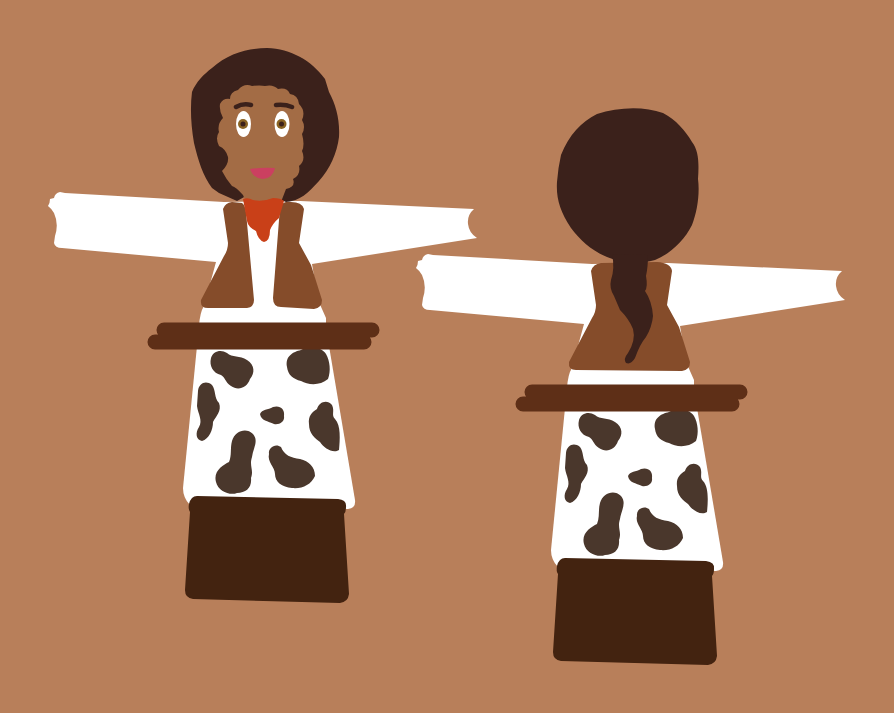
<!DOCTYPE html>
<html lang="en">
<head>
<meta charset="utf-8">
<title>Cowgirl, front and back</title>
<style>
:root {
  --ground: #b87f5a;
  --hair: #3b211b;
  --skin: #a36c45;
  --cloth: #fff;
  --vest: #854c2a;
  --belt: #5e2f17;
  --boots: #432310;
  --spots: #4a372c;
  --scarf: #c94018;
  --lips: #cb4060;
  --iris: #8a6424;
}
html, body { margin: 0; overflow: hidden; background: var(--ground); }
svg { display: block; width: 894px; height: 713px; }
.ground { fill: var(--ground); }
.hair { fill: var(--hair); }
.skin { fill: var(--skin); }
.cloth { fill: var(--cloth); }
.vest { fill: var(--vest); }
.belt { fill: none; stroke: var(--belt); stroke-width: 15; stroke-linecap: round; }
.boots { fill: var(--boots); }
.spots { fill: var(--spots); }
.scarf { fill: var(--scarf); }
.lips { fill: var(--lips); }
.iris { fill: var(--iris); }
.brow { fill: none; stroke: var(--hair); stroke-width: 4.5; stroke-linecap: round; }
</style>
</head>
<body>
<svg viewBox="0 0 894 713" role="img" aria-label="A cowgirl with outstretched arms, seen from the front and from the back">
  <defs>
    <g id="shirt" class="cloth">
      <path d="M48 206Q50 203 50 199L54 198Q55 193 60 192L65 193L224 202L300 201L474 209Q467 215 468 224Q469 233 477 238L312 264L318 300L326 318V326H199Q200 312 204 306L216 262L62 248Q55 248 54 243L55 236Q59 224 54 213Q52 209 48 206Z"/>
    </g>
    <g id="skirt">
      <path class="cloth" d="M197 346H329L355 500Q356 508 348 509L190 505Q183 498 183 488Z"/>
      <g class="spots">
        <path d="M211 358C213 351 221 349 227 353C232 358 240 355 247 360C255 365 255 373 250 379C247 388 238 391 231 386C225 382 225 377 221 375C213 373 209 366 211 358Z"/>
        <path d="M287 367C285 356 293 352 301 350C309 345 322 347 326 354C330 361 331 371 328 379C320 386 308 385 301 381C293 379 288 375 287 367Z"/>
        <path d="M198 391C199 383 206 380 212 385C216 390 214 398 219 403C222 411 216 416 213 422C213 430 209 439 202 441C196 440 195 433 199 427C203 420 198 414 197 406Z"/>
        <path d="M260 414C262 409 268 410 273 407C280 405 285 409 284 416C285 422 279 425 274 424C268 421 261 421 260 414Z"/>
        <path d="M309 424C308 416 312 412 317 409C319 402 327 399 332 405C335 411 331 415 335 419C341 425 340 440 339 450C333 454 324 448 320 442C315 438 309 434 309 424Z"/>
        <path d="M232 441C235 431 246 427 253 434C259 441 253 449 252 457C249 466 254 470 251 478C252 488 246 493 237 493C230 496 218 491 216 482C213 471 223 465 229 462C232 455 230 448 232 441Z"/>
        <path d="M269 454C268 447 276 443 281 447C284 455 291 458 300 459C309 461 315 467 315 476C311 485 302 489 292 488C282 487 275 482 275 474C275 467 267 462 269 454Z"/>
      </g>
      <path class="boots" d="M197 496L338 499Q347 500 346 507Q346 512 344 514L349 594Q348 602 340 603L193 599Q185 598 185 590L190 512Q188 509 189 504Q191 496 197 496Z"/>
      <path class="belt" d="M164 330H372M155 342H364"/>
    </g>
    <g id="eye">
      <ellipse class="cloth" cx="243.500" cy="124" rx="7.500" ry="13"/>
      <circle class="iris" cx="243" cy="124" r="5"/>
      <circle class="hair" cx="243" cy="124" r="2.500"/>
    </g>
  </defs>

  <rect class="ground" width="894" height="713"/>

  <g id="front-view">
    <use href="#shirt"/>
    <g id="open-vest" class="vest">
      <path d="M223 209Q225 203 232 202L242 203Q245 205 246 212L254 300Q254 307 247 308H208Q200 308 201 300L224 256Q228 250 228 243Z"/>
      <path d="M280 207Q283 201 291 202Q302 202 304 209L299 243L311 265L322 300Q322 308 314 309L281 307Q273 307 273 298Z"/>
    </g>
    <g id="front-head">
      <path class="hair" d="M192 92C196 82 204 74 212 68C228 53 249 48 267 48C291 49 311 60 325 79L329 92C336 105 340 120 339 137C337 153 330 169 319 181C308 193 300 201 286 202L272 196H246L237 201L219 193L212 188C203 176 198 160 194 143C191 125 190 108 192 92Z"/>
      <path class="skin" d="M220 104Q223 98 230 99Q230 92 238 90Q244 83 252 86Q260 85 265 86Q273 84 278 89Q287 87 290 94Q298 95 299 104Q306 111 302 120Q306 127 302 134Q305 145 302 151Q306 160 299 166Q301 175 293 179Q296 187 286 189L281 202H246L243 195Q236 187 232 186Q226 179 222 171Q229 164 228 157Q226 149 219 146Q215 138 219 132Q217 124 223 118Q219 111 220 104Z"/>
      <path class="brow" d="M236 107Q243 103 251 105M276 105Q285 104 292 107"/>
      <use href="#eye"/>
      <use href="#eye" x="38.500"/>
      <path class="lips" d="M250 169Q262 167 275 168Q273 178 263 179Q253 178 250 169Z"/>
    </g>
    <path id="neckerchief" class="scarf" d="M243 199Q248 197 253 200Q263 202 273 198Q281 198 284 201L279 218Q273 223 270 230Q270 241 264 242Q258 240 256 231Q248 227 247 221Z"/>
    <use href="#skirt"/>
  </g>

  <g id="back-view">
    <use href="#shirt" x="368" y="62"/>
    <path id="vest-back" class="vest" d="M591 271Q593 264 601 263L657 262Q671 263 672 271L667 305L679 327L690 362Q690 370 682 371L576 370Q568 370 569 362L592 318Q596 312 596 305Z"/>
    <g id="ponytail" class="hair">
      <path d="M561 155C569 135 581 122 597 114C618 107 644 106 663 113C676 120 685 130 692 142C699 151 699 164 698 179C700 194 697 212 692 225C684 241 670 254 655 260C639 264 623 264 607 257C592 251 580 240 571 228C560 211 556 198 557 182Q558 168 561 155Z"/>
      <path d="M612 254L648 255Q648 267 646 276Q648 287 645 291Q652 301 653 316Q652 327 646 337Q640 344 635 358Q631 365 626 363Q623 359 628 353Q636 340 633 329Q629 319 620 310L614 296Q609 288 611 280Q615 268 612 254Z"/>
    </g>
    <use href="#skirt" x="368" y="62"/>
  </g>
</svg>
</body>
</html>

» **WORK REQUEST**
The lines sought are those in the data above that include the string "skin"; copy each one.

» **YOUR SOLUTION**
  --skin: #a36c45;
.skin { fill: var(--skin); }
      <path class="skin" d="M220 104Q223 98 230 99Q230 92 238 90Q244 83 252 86Q260 85 265 86Q273 84 278 89Q287 87 290 94Q298 95 299 104Q306 111 302 120Q306 127 302 134Q305 145 302 151Q306 160 299 166Q301 175 293 179Q296 187 286 189L281 202H246L243 195Q236 187 232 186Q226 179 222 171Q229 164 228 157Q226 149 219 146Q215 138 219 132Q217 124 223 118Q219 111 220 104Z"/>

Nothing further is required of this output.